◆ **Working data**:
=== Begin Enclosure ===
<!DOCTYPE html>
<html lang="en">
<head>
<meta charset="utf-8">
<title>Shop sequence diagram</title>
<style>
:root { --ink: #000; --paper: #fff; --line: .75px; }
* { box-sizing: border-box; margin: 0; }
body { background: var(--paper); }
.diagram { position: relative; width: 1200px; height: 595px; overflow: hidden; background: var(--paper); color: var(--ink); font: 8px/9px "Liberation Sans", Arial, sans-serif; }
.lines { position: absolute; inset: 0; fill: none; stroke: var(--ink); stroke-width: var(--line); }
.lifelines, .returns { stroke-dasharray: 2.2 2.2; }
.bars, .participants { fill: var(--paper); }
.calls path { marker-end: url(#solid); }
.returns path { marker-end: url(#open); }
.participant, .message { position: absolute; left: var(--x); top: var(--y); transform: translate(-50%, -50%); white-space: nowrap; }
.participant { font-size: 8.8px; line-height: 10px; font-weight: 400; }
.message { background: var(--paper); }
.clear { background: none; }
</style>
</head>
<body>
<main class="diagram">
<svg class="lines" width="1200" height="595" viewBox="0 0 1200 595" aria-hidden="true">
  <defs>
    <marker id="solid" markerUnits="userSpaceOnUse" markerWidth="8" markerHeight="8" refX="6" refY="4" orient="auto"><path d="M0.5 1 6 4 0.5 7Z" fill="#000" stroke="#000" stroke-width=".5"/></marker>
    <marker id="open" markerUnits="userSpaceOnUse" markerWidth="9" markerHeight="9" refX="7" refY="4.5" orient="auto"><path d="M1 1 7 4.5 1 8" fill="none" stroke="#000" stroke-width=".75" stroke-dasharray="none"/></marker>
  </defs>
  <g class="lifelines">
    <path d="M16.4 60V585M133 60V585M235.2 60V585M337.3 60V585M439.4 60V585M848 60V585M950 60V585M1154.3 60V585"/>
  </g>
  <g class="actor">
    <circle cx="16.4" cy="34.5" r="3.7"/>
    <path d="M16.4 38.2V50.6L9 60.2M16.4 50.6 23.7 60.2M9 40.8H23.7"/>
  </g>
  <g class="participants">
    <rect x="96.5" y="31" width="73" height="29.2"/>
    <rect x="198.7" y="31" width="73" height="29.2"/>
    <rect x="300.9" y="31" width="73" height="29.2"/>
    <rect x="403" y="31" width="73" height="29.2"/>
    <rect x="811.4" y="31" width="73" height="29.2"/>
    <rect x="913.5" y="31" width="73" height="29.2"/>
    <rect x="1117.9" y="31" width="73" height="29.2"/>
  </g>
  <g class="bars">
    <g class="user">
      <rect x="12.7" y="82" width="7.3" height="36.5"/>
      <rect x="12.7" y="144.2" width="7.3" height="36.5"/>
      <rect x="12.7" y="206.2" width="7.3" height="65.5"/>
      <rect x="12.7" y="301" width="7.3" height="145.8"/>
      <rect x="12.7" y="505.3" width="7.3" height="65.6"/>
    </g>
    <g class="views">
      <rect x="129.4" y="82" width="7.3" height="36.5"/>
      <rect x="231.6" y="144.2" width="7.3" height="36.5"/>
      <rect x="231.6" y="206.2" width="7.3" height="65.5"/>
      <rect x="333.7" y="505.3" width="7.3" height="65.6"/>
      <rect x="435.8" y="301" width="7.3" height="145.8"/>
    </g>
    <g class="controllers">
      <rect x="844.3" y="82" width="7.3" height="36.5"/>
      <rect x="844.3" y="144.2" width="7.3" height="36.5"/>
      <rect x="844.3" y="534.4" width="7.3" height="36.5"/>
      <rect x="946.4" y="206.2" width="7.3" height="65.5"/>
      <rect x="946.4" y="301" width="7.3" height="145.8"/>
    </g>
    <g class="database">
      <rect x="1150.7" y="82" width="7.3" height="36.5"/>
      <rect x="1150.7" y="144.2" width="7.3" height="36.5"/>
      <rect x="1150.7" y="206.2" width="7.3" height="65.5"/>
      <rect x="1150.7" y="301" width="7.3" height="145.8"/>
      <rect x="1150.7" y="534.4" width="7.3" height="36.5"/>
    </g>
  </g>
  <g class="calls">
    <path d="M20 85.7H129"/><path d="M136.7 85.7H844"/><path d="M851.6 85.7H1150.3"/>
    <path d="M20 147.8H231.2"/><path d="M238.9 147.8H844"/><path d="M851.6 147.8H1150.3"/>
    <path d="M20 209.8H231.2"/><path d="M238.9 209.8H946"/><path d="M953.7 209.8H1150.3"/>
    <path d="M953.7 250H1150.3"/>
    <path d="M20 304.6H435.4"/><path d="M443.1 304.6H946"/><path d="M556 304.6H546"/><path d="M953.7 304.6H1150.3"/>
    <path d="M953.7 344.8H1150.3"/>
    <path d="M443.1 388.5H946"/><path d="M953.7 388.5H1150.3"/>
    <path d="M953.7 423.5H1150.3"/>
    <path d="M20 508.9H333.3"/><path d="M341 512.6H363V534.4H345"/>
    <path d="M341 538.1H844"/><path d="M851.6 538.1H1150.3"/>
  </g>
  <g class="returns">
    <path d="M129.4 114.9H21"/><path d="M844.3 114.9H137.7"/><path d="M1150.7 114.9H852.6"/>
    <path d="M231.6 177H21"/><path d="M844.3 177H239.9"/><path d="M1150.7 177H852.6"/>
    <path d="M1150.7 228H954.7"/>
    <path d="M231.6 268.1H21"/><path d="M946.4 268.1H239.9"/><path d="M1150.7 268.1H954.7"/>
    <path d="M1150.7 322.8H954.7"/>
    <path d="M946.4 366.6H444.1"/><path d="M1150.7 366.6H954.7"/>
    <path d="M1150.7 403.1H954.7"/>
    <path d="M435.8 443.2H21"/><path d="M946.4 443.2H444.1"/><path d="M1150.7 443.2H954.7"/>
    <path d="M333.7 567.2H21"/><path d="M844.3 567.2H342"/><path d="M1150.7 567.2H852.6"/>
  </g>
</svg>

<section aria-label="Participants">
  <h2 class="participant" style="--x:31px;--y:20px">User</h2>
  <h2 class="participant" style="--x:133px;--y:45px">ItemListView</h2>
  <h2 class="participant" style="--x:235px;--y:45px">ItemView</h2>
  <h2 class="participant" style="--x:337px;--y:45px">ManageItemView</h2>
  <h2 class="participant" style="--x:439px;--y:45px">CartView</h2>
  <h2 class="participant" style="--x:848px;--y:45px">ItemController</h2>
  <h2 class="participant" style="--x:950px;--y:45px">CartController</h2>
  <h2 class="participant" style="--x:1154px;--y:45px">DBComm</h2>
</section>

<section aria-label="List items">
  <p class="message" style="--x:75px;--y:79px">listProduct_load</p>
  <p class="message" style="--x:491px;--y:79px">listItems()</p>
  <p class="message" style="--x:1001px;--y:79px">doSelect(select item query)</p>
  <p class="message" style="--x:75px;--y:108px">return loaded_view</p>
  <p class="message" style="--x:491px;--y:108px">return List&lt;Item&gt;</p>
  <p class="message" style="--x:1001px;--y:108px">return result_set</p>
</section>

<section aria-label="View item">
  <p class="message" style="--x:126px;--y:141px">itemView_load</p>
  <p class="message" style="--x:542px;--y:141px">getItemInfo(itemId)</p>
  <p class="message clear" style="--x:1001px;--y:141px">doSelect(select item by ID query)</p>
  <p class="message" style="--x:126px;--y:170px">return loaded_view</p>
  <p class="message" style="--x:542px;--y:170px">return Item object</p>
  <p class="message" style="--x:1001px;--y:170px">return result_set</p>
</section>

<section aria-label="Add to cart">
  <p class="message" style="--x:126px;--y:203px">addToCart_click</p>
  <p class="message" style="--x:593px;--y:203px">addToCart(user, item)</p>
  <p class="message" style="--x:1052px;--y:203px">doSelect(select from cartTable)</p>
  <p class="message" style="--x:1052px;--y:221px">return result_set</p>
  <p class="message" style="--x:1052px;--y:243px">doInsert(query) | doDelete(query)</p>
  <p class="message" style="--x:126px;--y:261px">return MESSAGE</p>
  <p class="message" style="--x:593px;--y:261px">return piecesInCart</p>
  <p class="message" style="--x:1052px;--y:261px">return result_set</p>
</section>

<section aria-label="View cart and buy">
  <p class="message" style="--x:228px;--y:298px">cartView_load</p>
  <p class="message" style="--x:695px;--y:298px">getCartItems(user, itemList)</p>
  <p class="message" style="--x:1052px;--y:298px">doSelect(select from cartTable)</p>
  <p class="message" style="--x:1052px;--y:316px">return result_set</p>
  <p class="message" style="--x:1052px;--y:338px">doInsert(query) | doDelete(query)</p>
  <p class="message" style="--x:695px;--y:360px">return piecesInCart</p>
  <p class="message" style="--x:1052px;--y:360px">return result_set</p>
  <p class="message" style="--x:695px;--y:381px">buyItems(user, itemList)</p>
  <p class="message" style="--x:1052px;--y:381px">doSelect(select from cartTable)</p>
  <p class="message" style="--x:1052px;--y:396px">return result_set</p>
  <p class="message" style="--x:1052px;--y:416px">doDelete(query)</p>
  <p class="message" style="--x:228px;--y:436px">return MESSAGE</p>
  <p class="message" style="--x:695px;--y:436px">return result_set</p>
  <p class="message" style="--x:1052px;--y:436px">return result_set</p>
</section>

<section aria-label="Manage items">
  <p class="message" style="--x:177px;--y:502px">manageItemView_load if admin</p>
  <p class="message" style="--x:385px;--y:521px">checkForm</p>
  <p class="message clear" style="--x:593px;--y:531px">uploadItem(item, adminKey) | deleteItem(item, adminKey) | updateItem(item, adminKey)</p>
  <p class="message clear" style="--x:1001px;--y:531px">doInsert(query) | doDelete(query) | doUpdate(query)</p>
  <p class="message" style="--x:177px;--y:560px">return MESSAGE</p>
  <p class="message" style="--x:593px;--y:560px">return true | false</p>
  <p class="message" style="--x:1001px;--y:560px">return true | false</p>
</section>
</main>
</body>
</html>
=== End Enclosure ===
=== Begin Enclosure ===
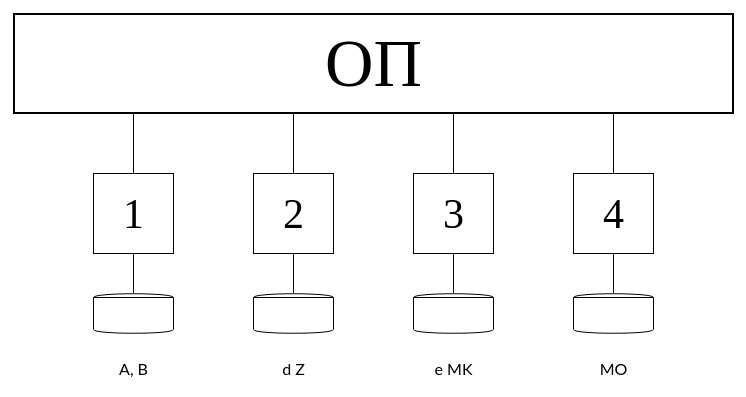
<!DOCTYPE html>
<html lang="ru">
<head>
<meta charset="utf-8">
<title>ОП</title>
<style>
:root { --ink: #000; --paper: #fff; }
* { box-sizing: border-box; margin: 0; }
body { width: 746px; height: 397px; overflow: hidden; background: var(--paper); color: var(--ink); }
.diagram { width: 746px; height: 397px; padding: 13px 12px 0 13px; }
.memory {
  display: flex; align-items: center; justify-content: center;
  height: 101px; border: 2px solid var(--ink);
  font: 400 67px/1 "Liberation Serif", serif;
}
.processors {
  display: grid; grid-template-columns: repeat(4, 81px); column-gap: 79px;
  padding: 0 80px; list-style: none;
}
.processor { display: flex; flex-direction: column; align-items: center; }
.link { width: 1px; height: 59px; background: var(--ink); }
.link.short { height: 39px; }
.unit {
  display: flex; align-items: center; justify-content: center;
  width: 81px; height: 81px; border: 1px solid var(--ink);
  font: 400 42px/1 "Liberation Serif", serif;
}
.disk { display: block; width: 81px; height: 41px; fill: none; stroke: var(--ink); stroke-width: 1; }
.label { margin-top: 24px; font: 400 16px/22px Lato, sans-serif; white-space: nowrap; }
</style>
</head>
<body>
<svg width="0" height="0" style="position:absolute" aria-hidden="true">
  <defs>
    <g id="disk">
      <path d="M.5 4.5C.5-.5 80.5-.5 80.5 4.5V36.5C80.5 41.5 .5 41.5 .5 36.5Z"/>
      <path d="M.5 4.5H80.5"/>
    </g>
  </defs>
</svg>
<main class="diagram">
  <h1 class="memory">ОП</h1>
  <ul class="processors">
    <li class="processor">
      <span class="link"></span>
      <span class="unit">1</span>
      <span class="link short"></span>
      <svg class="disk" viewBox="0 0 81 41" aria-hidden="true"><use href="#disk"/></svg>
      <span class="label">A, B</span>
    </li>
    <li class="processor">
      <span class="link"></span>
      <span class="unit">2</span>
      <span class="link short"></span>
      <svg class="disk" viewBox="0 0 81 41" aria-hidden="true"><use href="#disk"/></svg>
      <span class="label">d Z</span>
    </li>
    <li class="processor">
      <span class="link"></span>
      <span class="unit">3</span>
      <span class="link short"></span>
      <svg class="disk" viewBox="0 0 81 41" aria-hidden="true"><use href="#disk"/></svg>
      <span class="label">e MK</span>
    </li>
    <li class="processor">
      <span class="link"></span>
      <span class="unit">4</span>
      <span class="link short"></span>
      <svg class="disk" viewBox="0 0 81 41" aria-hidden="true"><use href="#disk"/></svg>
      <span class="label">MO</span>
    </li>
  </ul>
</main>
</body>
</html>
=== End Enclosure ===
◆ **Task**:
Lines with "lifelines": return each one from the data above.

◆ **Reply to the exercise**:
.lifelines, .returns { stroke-dasharray: 2.2 2.2; }
  <g class="lifelines">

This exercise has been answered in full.